Some people eat, sleep and chew gum, I do genealogy and write...

Saturday, October 25, 2014

The way names are spelled

Table Alphabeticall
It always amuses me when someone insists that their family name is spelled a certain way. I often hear how my name is spelled with an "e" instead of an "o" or some other variation. A little bit of history goes a long way in curing genealogists of this problem, but the secondary problem is that some researchers never learn the history and keep believing the myth.

Although the concept of a dictionary goes back into antiquity, the idea that words should be spelled a certain way evolved only slowly. The earliest English language dictionaries were essentially word lists, sometimes with other language equivalents. The earliest dictionary is usually attributed to John of Galand (Johannes de Garlandia). His Dictionarius was published in about 1200. But the first dictionary to use alphabetical order wasn't published until 400 years later in 1604. It was the
Table Alphabeticall (shown above) by Robert Cawdrey.

I selected this example to illustrate the fact that focusing on the "correct" spelling of any word, including the names of our ancestors, ignores the historical reality: English and all other languages were and are in state of constant flux. If you would like to see an interesting analysis of this issue as reflected in the 1790 U.S. Census records, see the following:
American Council of Learned Societies. Surnames in the United States Census of 1790: An Analysis of National Origins of the Population. Baltimore, MD: Clearfield Co, 1990.
See also:
Matheson, Robert E. Special Report on Surnames in Ireland: [Together with] Varieties and Synonymes of Surnames and Christian Names in Ireland. Baltimore: Genealogical Pub. Co, 1988.
 See Wikipedia: Surname and Wikipedia: Family name.

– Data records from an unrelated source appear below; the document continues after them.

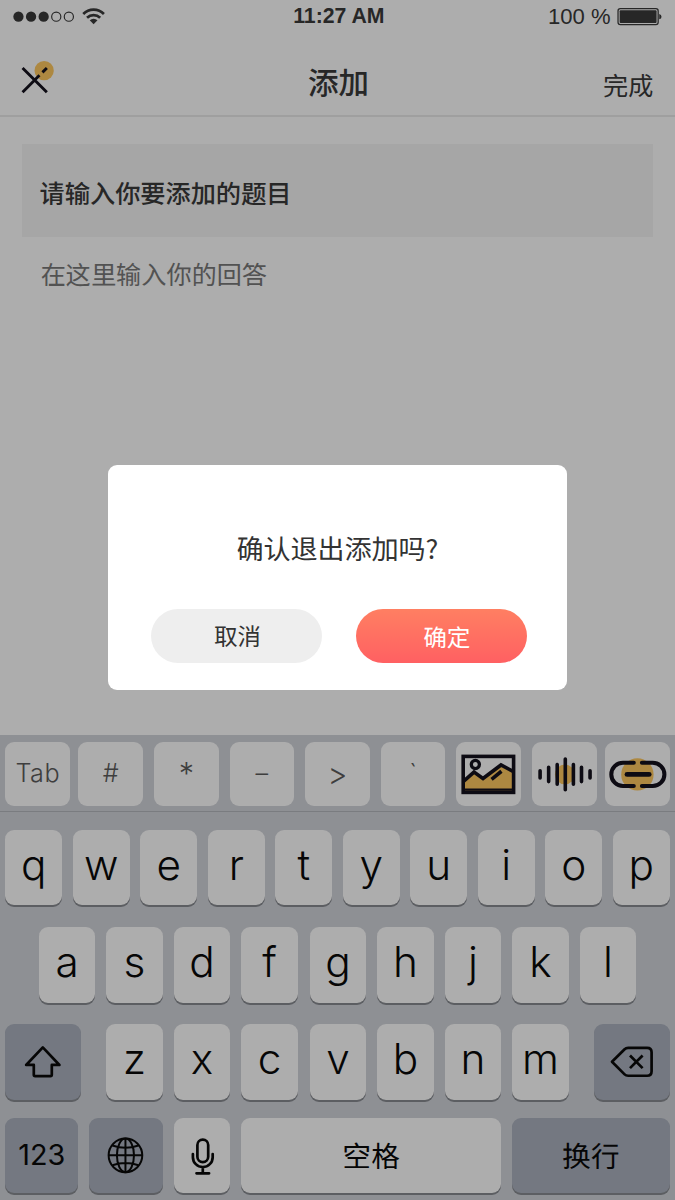
<!DOCTYPE html>
<html lang="zh-CN">
<head>
<meta charset="utf-8">
<title>添加</title>
<link rel="stylesheet" href="https://fonts.googleapis.com/css2?family=Arimo:wght@400;700&amp;family=Inter:wght@300;400&amp;family=Noto+Sans+SC:wght@300;400;500&amp;display=swap">
<style>
:root {
  --u: .9px;
  --paper: #fff;
  --field: #f5f5f5;
  --rule: #ebebeb;
  --ink: #3a3a3a;
  --hint: #7a7a7a;
  --symbol: #5c5c5c;
  --keyboard: #d2d5db;
  --key: #fff;
  --key-dark: #abb1be;
  --key-edge: #888b91;
  --accent: #ffc961;
  --line: #14111c;
  --scrim: rgba(0, 0, 0, .32);
  --cancel: #eee;
  --confirm-top: #ff7f62;
  --confirm-bottom: #ff6062;
  --cjk: "Noto Sans SC", "PingFang SC", sans-serif;
  --latin: "Inter", "Noto Sans SC", sans-serif;
}
* { box-sizing: border-box; }
html, body { margin: 0; width: 675px; height: 1200px; overflow: hidden; }
a { color: inherit; text-decoration: none; }
svg { display: block; width: 100%; height: 100%; fill: none; }
.screen { position: relative; width: 675px; height: 1200px; overflow: hidden; background: var(--paper); color: var(--ink); font-family: var(--cjk); }
.at {
  position: absolute;
  left: calc(var(--x) * var(--u));
  top: calc(var(--y) * var(--u));
  width: calc(var(--w) * var(--u));
  height: calc(var(--h) * var(--u));
}
.label {
  position: absolute;
  left: calc(var(--x) * var(--u));
  top: calc(var(--y) * var(--u));
  margin: 0;
  font-size: calc(var(--s) * var(--u));
  font-weight: 400;
  line-height: 1;
  white-space: nowrap;
  transform: translateY(-56%);
}
.label.mid { transform: translate(-50%, -56%); }
.status { font-family: "Arimo", Helvetica, sans-serif; }
.status.label { transform: translateY(-50%); }
.status.label.mid { font-weight: 700; transform: translate(-50%, -50%); }
.medium { font-weight: 500; }
.hint { color: var(--hint); }
.rule { background: var(--rule); }
.field { background: var(--field); }
.keyboard { background: var(--keyboard); }
.divider { background: #b4b7bd; }
.key {
  display: flex; align-items: center; justify-content: center;
  height: calc(84 * var(--u));
  width: calc(var(--w, 63) * var(--u));
  padding-bottom: 5px;
  border-radius: 9px;
  background: var(--key);
  box-shadow: 0 2px 0 var(--key-edge);
  color: #0a0a0a;
  font: 300 calc(47 * var(--u))/1 var(--latin);
}
.key.dark { background: var(--key-dark); }
.key.word { padding: 0 0 1px; font: 400 calc(32 * var(--u))/1 var(--cjk); }
.key.digits { padding: 0; font: 400 calc(32 * var(--u))/1 var(--latin); }
.key.icon, .tool.icon { padding: 0; }
.tool {
  --y: 824; --w: 72; --h: 72;
  display: flex; align-items: center; justify-content: center;
  border-radius: 9px;
  background: var(--key);
  color: var(--symbol);
  font: 300 calc(28 * var(--u))/1 var(--latin);
}
.tool.wide { letter-spacing: .5px; }
.tool.star { font-size: calc(34 * var(--u)); }
.row-1 { --y: 922; } .row-2 { --y: 1030; } .row-3 { --y: 1138; } .row-4 { --y: 1242; }
.scrim { position: absolute; inset: 0; background: var(--scrim); }
.dialog { border-radius: 9px; background: var(--paper); }
.action { border-radius: 27px; }
.cancel { background: var(--cancel); }
.confirm { background: linear-gradient(var(--confirm-top), var(--confirm-bottom)); }
.on-confirm { color: #fff; }
.dialog-text { color: #333; }
</style>
</head>
<body>
<main class="screen">
  <header>
    <div class="at" style="--x:0;--y:0;--w:130;--h:40">
      <svg viewBox="0 0 130 40" aria-hidden="true">
        <g fill="#3a3a3a"><circle cx="20.500" cy="18.500" r="5.700"/><circle cx="34.500" cy="18.500" r="5.700"/><circle cx="48.500" cy="18.500" r="5.700"/></g>
        <g stroke="#3a3a3a" stroke-width="1.300"><circle cx="62.500" cy="18.500" r="5.100"/><circle cx="76.500" cy="18.500" r="5.100"/></g>
        <g stroke="#3a3a3a" stroke-width="3"><path d="M92.500 15.500a16.300 16.300 0 0 1 23 0"/><path d="M96.700 19.800a10.400 10.400 0 0 1 14.600 0"/></g>
        <path d="M99.700 22.600a6.200 6.200 0 0 1 8.600 0L104 27Z" fill="#3a3a3a"/>
      </svg>
    </div>
    <span class="label mid status" style="--x:376.500;--y:18.500;--s:23.600">11:27 AM</span>
    <span class="label status" style="--x:609;--y:19;--s:24.500">100 %</span>
    <div class="at" style="--x:680;--y:0;--w:60;--h:40">
      <svg viewBox="680 0 60 40" aria-hidden="true">
        <rect x="686.700" y="9.700" width="44.600" height="17.600" rx="2.500" stroke="#3a3a3a" stroke-width="1.400"/>
        <rect x="688.500" y="11.500" width="41" height="14" rx="1" fill="#3a3a3a"/>
        <path d="M732.500 15.500q2.500 .5 2.500 3t-2.500 3Z" fill="#3a3a3a"/>
      </svg>
    </div>
    <a class="at" href="#" aria-label="关闭" style="--x:15;--y:60;--w:50;--h:50">
      <svg viewBox="15 60 50 50">
        <circle cx="48.500" cy="78.500" r="10.700" fill="var(--accent)"/>
        <path d="M24.500 75.500 51.500 102.500M24.500 102.500 43.300 83.700M46.600 80.400 51.500 75.500" stroke="var(--line)" stroke-width="3.200"/>
      </svg>
    </a>
    <h1 class="label mid medium" style="--x:376;--y:92;--s:34">添加</h1>
    <a class="label" href="#" style="--x:670;--y:95.500;--s:28">完成</a>
    <div class="at rule" style="--x:0;--y:127.500;--w:750;--h:2"></div>
  </header>

  <section>
    <div class="at field" style="--x:24;--y:160;--w:702;--h:103"></div>
    <p class="label medium" style="--x:44;--y:215;--s:28">请输入你要添加的题目</p>
    <p class="label hint" style="--x:45;--y:305;--s:28">在这里输入你的回答</p>
  </section>

  <section aria-label="键盘">
    <div class="at keyboard" style="--x:0;--y:817;--w:750;--h:518"></div>
    <div class="at divider" style="--x:0;--y:901;--w:750;--h:1.200"></div>

    <span class="at tool wide" style="--x:6">Tab</span>
    <span class="at tool" style="--x:87">#</span>
    <span class="at tool star" style="--x:171">*</span>
    <span class="at tool" style="--x:255">–</span>
    <span class="at tool star" style="--x:339">&gt;</span>
    <span class="at tool" style="--x:423">`</span>
    <span class="at tool icon" style="--x:507" role="img" aria-label="图片">
      <svg viewBox="507 824 72 72">
        <path d="M515 868 527 857.500 537 864.500 557 849.500 571 857V880H515Z" fill="var(--accent)"/>
        <g stroke="var(--line)" stroke-width="4">
          <path d="M515 868 527 857.500 537 864.500 557 849.500 571 857"/>
          <path d="M546.500 865.500 557.500 856.500"/>
          <rect x="515" y="840" width="56" height="40"/>
          <circle cx="528.500" cy="849" r="4.500" stroke-width="3.600"/>
        </g>
        <path d="M515 876.800H571" stroke="var(--line)" stroke-width="2.500"/>
      </svg>
    </span>
    <span class="at tool icon" style="--x:591" role="img" aria-label="语音">
      <svg viewBox="591 824 72 72">
        <circle cx="627.500" cy="860" r="11" fill="var(--accent)"/>
        <path d="M600 856v8M609.500 852v16M619 849v22M628 843v34M637 849v22M646 852v16M655.500 856v8" stroke="var(--line)" stroke-width="4" stroke-linecap="round"/>
      </svg>
    </span>
    <span class="at tool icon" style="--x:672" role="img" aria-label="链接">
      <svg viewBox="672 824 72 72">
        <circle cx="708" cy="860" r="18" fill="var(--accent)"/>
        <g stroke="var(--line)" stroke-width="4.500" stroke-linecap="round">
          <path d="M704 847H692a13 13 0 0 0 0 26H704M713 847H725a13 13 0 0 1 0 26H713"/>
          <path d="M696.500 860H721" stroke-width="5.500"/>
        </g>
      </svg>
    </span>

    <span class="at key row-1" style="--x:6">q</span>
    <span class="at key row-1" style="--x:81">w</span>
    <span class="at key row-1" style="--x:156">e</span>
    <span class="at key row-1" style="--x:231">r</span>
    <span class="at key row-1" style="--x:306">t</span>
    <span class="at key row-1" style="--x:381">y</span>
    <span class="at key row-1" style="--x:456">u</span>
    <span class="at key row-1" style="--x:531">i</span>
    <span class="at key row-1" style="--x:606">o</span>
    <span class="at key row-1" style="--x:681">p</span>

    <span class="at key row-2" style="--x:43">a</span>
    <span class="at key row-2" style="--x:118">s</span>
    <span class="at key row-2" style="--x:193">d</span>
    <span class="at key row-2" style="--x:268">f</span>
    <span class="at key row-2" style="--x:344">g</span>
    <span class="at key row-2" style="--x:419">h</span>
    <span class="at key row-2" style="--x:494">j</span>
    <span class="at key row-2" style="--x:569">k</span>
    <span class="at key row-2" style="--x:644">l</span>

    <span class="at key dark icon row-3" style="--x:6;--w:84" role="img" aria-label="大写">
      <svg viewBox="6 1138 84 84"><path d="M48 1164 66.500 1183.500H58V1194.500Q58 1196 56.500 1196H39.500Q38 1196 38 1194.500V1183.500H29.500Z" stroke="#0a0a0a" stroke-width="3" stroke-linejoin="round"/></svg>
    </span>
    <span class="at key row-3" style="--x:118">z</span>
    <span class="at key row-3" style="--x:193">x</span>
    <span class="at key row-3" style="--x:268">c</span>
    <span class="at key row-3" style="--x:344">v</span>
    <span class="at key row-3" style="--x:419">b</span>
    <span class="at key row-3" style="--x:494">n</span>
    <span class="at key row-3" style="--x:569">m</span>
    <span class="at key dark icon row-3" style="--x:660;--w:84" role="img" aria-label="删除">
      <svg viewBox="660 1138 84 84"><path d="M680 1180 694 1166Q695.500 1164.500 698 1164.500H719Q724 1164.500 724 1169.500V1190.500Q724 1195.500 719 1195.500H698Q695.500 1195.500 694 1194ZM700 1173 714 1187M714 1173 700 1187" stroke="#0a0a0a" stroke-width="3" stroke-linejoin="round"/></svg>
    </span>

    <span class="at key dark digits row-4" style="--x:6;--w:81">123</span>
    <span class="at key dark icon row-4" style="--x:99;--w:82" role="img" aria-label="切换语言">
      <svg viewBox="99 1242 82 84">
        <g stroke="#0a0a0a" stroke-width="2.200">
          <circle cx="139.500" cy="1283.500" r="18.700"/>
          <ellipse cx="139.500" cy="1283.500" rx="9.500" ry="18.700"/>
          <path d="M139.500 1265V1302M121 1283.500H158M125 1272.500Q139.500 1277.500 154 1272.500M125 1294.500Q139.500 1289.500 154 1294.500"/>
        </g>
      </svg>
    </span>
    <span class="at key icon row-4" style="--x:193" role="img" aria-label="听写">
      <svg viewBox="193 1242 63 84">
        <g stroke="#0a0a0a" stroke-width="3" stroke-linecap="round">
          <rect x="219" y="1266" width="12" height="25" rx="6"/>
          <path d="M214 1282v3.500a11 11 0 0 0 22 0V1282M225 1297V1303M218 1303.500H232"/>
        </g>
      </svg>
    </span>
    <span class="at key word row-4" style="--x:268;--w:289">空格</span>
    <span class="at key dark word row-4" style="--x:569;--w:175">换行</span>
  </section>

  <div class="scrim"></div>

  <section role="dialog" aria-label="确认退出添加吗?">
    <div class="at dialog" style="--x:120;--y:517;--w:510;--h:250"></div>
    <p class="label mid dialog-text" style="--x:375;--y:610;--s:30">确认退出添加吗?</p>
    <a class="at action cancel" href="#" aria-label="取消" style="--x:168;--y:677;--w:190;--h:60"></a>
    <span class="label mid dialog-text" style="--x:264;--y:707.500;--s:26">取消</span>
    <a class="at action confirm" href="#" aria-label="确定" style="--x:395;--y:677;--w:190;--h:60"></a>
    <span class="label mid on-confirm" style="--x:496.500;--y:708.500;--s:26">确定</span>
  </section>
</main>
</body>
</html>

A good example of the process of the adoption of specific surnames comes from Denmark. Here is a summary of the process from Wikipedia:
The first naming act in Denmark was issued in 1526 and made heritable names compulsory for nobility. Other higher class people took heritable surnames during the following centuries, clergy often Latinized names (e.g. Pontoppidan made from Broby) and artisans often Germanized names. Naming acts applying to all citizens were issued 1771 (for the Duchy of Schleswig only) and in 1828. The rural population only reluctantly gave up the traditional primary patronyms. Several naming acts replaced the first; in 1856, 1904, 1961, 1981, 2005. The result of the first act was that most people took a patronymic surname as their heritable family name, with the overwhelming dominance of a few surnames as a consequence. Later acts have attempted to motivate people to change to surnames that would allow safer identification of individuals.
Slavish insistence on a particular spelling of any name from the historical past (or even the present) is one of the most persistent obstacles to genealogical research. I have instances in my own family where my ancestor's surname was spelled one way before immigration. another way after immigration, changed back to the original spelling by one or more of the immigrant's descendants and then changed back to the changed form by the next generation.

Many times, in examining old documents, you will find the same person's name spelled in more than one or two different ways. One of the most famous examples of these variations is the name of William Shakespeare. Here is a quote from Wikipedia: Spelling of Shakespeare's name as an example:
The spelling of William Shakespeare's name has varied over time. It was not consistently spelled any single way during his lifetime, in manuscript or in printed form. After his death the name was spelled variously by editors of his work and the spelling was not fixed until well into the 20th century.
All I can say further is you need a very liberal attitude when looking for people by name.


  1. Fascinating James - I will remember this when people tell me my name should be O'connor

  2. James, I run a genealogy group on Facebook and have been teaching genealogy online for years. You don't know how many times I've come up against this same argument. It seems difficult for some to grasp the concept that people weren't all that hung up on spelling accuracy or that rules have changed over the centuries. Many of us with Portuguese roots have peasant ancestors. Many were illiterate and most likely did not know how to spell their own names, nor did they have much reason to know it. When you live in a modern society where you start signing your name on your school assignments as a child and do it all the time as an adult, it's hard to wrap your mind around a time when it wasn't necessary.

    The more the person gets used to idea of spelling variations the further they will go with their research.

  3. One of my lines was spelled Sip by Poles, Schipp by Germans, and US officials and then Szyp and Szypinski by a priest recording baptisms because he "knew" what the proper spelling should be. It's a challenge.

  4. It's worth pointing out that some of those spelling changes are more language changes. Letters are pronounced differently in different languages and different languages have diffenet letters.

    An example of the former is what Mary Foxworthy cites above. Szyp in Polish is exactly the same as Schipp in German. Or Holc in Polish is the same as Holz in German and Holtz in English.

    An example of the latter is the absence of "h" from Russian. Hence Herman becomes German and Kohen becomes Kogan

  5. It is not just surname or family names that can be a problem. If the census enumerater did not know of the place they would record what they heard. The local way of saying a place name could lead to some strange place names being recorded and if there were several possibilities you can be looking for someone in the wrong place.